▶ DATASET ENTRIES:
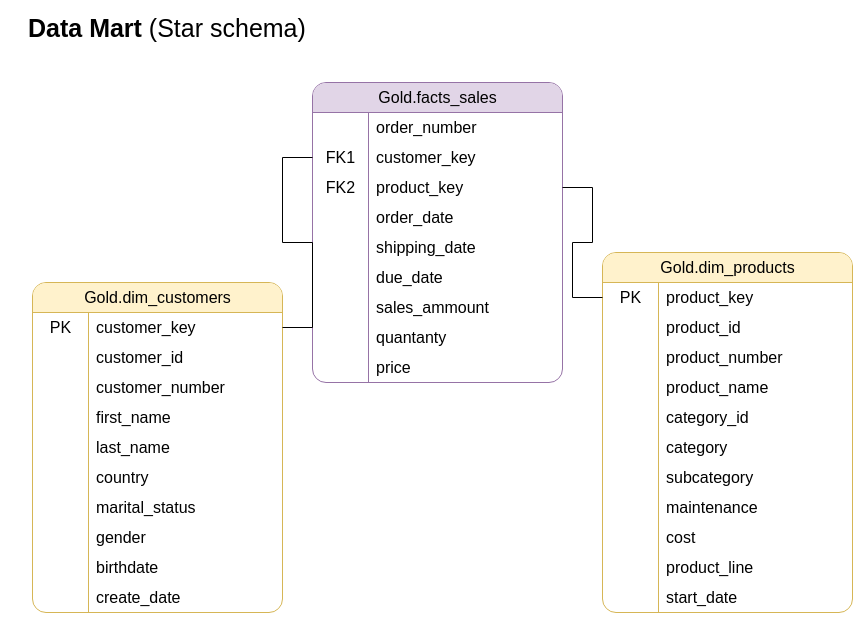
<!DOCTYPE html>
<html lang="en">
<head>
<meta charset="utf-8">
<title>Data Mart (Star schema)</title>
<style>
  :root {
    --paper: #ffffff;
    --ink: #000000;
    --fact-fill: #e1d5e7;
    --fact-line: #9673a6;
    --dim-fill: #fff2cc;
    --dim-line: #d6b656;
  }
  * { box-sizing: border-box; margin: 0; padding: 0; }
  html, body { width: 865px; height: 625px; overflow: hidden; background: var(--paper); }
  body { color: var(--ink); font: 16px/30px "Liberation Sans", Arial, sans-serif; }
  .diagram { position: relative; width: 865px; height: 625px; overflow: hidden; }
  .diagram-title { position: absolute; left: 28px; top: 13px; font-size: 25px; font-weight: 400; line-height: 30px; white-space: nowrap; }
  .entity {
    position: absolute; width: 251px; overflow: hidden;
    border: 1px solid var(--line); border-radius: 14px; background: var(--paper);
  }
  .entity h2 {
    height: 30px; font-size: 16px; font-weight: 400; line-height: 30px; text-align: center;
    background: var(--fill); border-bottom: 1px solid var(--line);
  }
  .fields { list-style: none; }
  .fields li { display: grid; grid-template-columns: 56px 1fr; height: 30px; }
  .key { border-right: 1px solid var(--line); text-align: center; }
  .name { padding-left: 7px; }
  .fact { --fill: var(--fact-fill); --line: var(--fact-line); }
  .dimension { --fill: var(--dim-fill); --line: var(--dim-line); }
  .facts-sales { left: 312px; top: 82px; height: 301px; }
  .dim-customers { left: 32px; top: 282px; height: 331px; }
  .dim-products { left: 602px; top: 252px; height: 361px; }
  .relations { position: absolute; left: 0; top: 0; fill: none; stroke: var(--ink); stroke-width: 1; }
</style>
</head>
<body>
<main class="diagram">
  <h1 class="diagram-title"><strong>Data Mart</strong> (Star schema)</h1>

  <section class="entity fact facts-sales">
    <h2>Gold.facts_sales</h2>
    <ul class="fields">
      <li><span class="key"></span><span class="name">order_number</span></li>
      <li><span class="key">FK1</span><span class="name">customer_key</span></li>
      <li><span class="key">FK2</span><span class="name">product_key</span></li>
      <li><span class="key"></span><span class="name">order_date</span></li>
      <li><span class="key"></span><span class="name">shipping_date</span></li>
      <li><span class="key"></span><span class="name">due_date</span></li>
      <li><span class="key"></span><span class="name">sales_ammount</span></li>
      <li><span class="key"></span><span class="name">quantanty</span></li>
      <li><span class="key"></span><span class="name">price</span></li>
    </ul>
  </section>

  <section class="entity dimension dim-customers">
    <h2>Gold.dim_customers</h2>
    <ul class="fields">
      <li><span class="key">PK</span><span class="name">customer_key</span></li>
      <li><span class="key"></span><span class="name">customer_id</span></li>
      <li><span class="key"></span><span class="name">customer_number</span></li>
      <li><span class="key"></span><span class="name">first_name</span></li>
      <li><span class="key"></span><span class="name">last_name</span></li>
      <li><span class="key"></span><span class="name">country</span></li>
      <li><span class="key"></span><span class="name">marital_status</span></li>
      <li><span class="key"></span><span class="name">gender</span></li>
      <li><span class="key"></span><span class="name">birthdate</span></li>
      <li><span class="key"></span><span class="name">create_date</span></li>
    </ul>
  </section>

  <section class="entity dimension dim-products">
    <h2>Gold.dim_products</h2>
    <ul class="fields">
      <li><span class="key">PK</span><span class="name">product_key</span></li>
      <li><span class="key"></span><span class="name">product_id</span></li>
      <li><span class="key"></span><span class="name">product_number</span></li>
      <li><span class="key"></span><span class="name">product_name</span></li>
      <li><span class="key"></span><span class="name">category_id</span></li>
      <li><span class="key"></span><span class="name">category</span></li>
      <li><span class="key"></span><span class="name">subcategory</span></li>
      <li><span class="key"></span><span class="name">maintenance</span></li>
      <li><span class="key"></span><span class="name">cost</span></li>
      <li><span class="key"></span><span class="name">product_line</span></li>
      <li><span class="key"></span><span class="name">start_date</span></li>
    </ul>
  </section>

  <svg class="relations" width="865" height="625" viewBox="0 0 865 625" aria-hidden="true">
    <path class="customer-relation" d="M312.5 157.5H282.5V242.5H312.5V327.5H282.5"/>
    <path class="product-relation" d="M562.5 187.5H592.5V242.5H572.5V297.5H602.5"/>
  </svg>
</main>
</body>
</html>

▶ BRIEF: Would you please print the entries once more, word for word, minus the pictures?

▶ OUTPUT BELOW:
<!DOCTYPE html>
<html lang="en">
<head>
<meta charset="utf-8">
<title>Data Mart (Star schema)</title>
<style>
  :root {
    --paper: #ffffff;
    --ink: #000000;
    --fact-fill: #e1d5e7;
    --fact-line: #9673a6;
    --dim-fill: #fff2cc;
    --dim-line: #d6b656;
  }
  * { box-sizing: border-box; margin: 0; padding: 0; }
  html, body { width: 865px; height: 625px; overflow: hidden; background: var(--paper); }
  body { color: var(--ink); font: 16px/30px "Liberation Sans", Arial, sans-serif; }
  .diagram { position: relative; width: 865px; height: 625px; overflow: hidden; }
  .diagram-title { position: absolute; left: 28px; top: 13px; font-size: 25px; font-weight: 400; line-height: 30px; white-space: nowrap; }
  .entity {
    position: absolute; width: 251px; overflow: hidden;
    border: 1px solid var(--line); border-radius: 14px; background: var(--paper);
  }
  .entity h2 {
    height: 30px; font-size: 16px; font-weight: 400; line-height: 30px; text-align: center;
    background: var(--fill); border-bottom: 1px solid var(--line);
  }
  .fields { list-style: none; }
  .fields li { display: grid; grid-template-columns: 56px 1fr; height: 30px; }
  .key { border-right: 1px solid var(--line); text-align: center; }
  .name { padding-left: 7px; }
  .fact { --fill: var(--fact-fill); --line: var(--fact-line); }
  .dimension { --fill: var(--dim-fill); --line: var(--dim-line); }
  .facts-sales { left: 312px; top: 82px; height: 301px; }
  .dim-customers { left: 32px; top: 282px; height: 331px; }
  .dim-products { left: 602px; top: 252px; height: 361px; }
  .relations { position: absolute; left: 0; top: 0; fill: none; stroke: var(--ink); stroke-width: 1; }
</style>
</head>
<body>
<main class="diagram">
  <h1 class="diagram-title"><strong>Data Mart</strong> (Star schema)</h1>

  <section class="entity fact facts-sales">
    <h2>Gold.facts_sales</h2>
    <ul class="fields">
      <li><span class="key"></span><span class="name">order_number</span></li>
      <li><span class="key">FK1</span><span class="name">customer_key</span></li>
      <li><span class="key">FK2</span><span class="name">product_key</span></li>
      <li><span class="key"></span><span class="name">order_date</span></li>
      <li><span class="key"></span><span class="name">shipping_date</span></li>
      <li><span class="key"></span><span class="name">due_date</span></li>
      <li><span class="key"></span><span class="name">sales_ammount</span></li>
      <li><span class="key"></span><span class="name">quantanty</span></li>
      <li><span class="key"></span><span class="name">price</span></li>
    </ul>
  </section>

  <section class="entity dimension dim-customers">
    <h2>Gold.dim_customers</h2>
    <ul class="fields">
      <li><span class="key">PK</span><span class="name">customer_key</span></li>
      <li><span class="key"></span><span class="name">customer_id</span></li>
      <li><span class="key"></span><span class="name">customer_number</span></li>
      <li><span class="key"></span><span class="name">first_name</span></li>
      <li><span class="key"></span><span class="name">last_name</span></li>
      <li><span class="key"></span><span class="name">country</span></li>
      <li><span class="key"></span><span class="name">marital_status</span></li>
      <li><span class="key"></span><span class="name">gender</span></li>
      <li><span class="key"></span><span class="name">birthdate</span></li>
      <li><span class="key"></span><span class="name">create_date</span></li>
    </ul>
  </section>

  <section class="entity dimension dim-products">
    <h2>Gold.dim_products</h2>
    <ul class="fields">
      <li><span class="key">PK</span><span class="name">product_key</span></li>
      <li><span class="key"></span><span class="name">product_id</span></li>
      <li><span class="key"></span><span class="name">product_number</span></li>
      <li><span class="key"></span><span class="name">product_name</span></li>
      <li><span class="key"></span><span class="name">category_id</span></li>
      <li><span class="key"></span><span class="name">category</span></li>
      <li><span class="key"></span><span class="name">subcategory</span></li>
      <li><span class="key"></span><span class="name">maintenance</span></li>
      <li><span class="key"></span><span class="name">cost</span></li>
      <li><span class="key"></span><span class="name">product_line</span></li>
      <li><span class="key"></span><span class="name">start_date</span></li>
    </ul>
  </section>

  <svg class="relations" width="865" height="625" viewBox="0 0 865 625" aria-hidden="true">
    <path class="customer-relation" d="M312.5 157.5H282.5V242.5H312.5V327.5H282.5"/>
    <path class="product-relation" d="M562.5 187.5H592.5V242.5H572.5V297.5H602.5"/>
  </svg>
</main>
</body>
</html>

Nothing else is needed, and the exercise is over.